**WHAT THE TASK REQUIRES:** Using the material that follows, identify and copy each line with the string "height".
------------------------
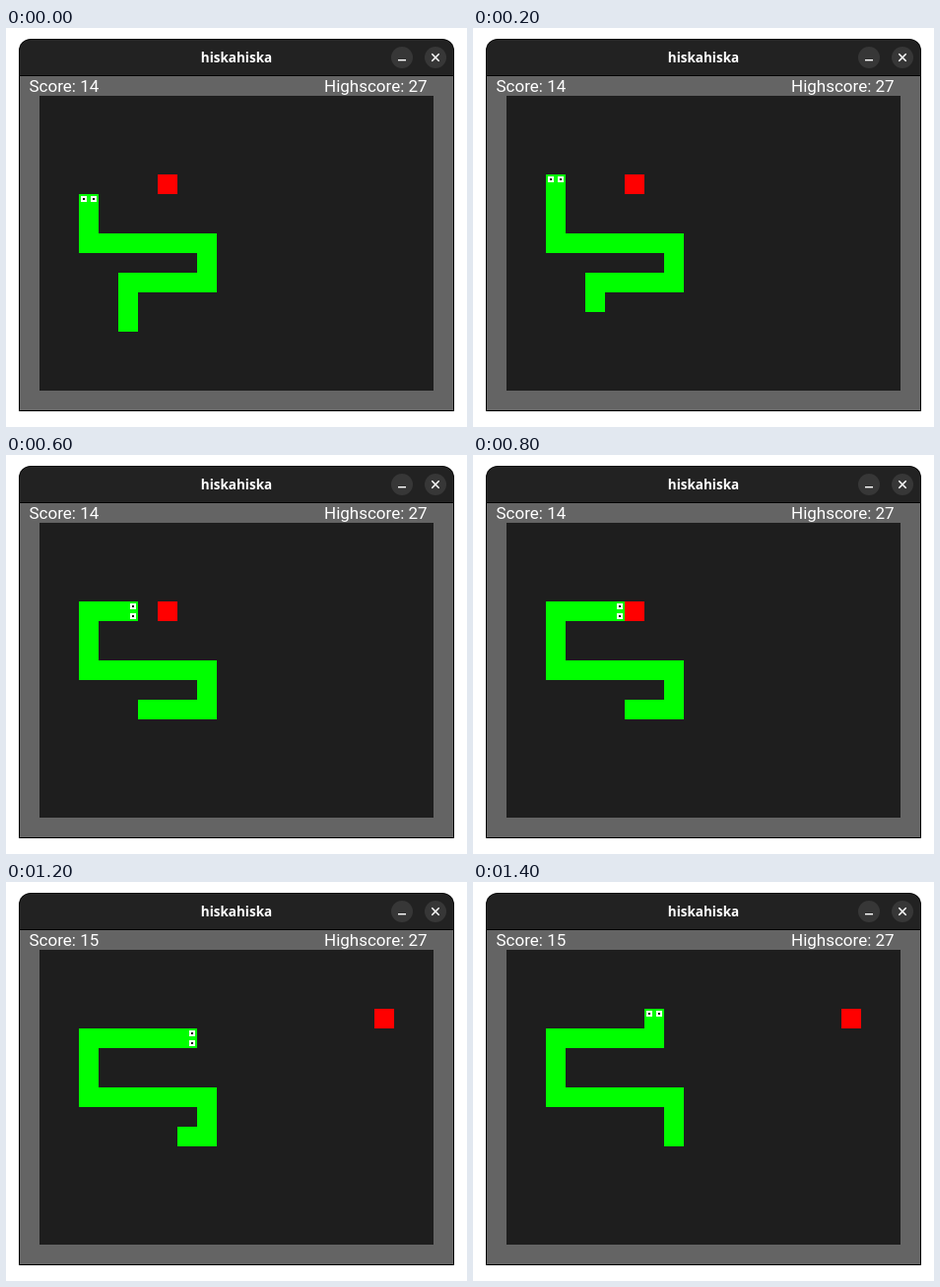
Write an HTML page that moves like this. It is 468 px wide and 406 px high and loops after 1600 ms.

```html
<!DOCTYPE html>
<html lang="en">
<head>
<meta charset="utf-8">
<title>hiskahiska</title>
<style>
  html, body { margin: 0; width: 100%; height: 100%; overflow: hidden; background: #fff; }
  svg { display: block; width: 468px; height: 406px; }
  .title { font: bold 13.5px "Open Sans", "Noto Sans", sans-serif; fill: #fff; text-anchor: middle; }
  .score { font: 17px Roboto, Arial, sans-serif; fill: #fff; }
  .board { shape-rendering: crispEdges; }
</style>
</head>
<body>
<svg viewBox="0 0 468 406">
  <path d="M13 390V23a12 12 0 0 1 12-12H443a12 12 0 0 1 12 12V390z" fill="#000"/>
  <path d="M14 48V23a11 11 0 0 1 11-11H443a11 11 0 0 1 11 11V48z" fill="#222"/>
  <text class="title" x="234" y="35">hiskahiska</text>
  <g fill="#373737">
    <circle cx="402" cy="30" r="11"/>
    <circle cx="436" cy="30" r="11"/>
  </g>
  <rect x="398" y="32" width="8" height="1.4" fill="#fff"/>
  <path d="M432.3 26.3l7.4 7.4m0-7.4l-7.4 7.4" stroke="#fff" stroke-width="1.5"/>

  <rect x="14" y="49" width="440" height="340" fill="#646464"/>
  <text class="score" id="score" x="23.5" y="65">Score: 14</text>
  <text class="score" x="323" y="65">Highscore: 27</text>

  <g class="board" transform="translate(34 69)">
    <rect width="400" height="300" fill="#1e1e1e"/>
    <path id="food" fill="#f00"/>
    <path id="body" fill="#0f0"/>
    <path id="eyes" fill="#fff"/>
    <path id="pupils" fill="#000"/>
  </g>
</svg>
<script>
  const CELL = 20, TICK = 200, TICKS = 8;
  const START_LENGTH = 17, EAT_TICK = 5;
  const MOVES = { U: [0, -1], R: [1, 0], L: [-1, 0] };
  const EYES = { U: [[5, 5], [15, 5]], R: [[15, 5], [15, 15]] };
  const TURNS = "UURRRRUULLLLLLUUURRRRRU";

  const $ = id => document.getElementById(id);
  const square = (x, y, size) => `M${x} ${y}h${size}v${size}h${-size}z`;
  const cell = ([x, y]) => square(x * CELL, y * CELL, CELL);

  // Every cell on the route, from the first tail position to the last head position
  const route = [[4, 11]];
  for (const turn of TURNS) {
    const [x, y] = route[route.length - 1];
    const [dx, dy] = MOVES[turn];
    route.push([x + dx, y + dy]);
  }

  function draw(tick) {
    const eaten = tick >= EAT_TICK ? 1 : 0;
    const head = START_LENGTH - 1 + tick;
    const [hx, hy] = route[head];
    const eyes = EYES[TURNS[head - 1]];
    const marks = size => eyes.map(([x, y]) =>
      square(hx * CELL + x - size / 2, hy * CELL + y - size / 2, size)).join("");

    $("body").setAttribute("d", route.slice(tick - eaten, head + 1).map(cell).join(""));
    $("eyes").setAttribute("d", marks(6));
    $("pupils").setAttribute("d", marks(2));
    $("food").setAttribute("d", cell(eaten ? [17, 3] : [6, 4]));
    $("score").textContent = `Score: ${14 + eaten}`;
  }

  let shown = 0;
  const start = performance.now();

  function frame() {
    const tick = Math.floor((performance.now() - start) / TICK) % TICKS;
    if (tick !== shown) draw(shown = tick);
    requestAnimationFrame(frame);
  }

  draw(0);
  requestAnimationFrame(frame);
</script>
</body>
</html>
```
------------------------
**SOLUTION TO THIS TASK:**
  html, body { margin: 0; width: 100%; height: 100%; overflow: hidden; background: #fff; }
  svg { display: block; width: 468px; height: 406px; }
  <rect x="398" y="32" width="8" height="1.4" fill="#fff"/>
  <rect x="14" y="49" width="440" height="340" fill="#646464"/>
    <rect width="400" height="300" fill="#1e1e1e"/>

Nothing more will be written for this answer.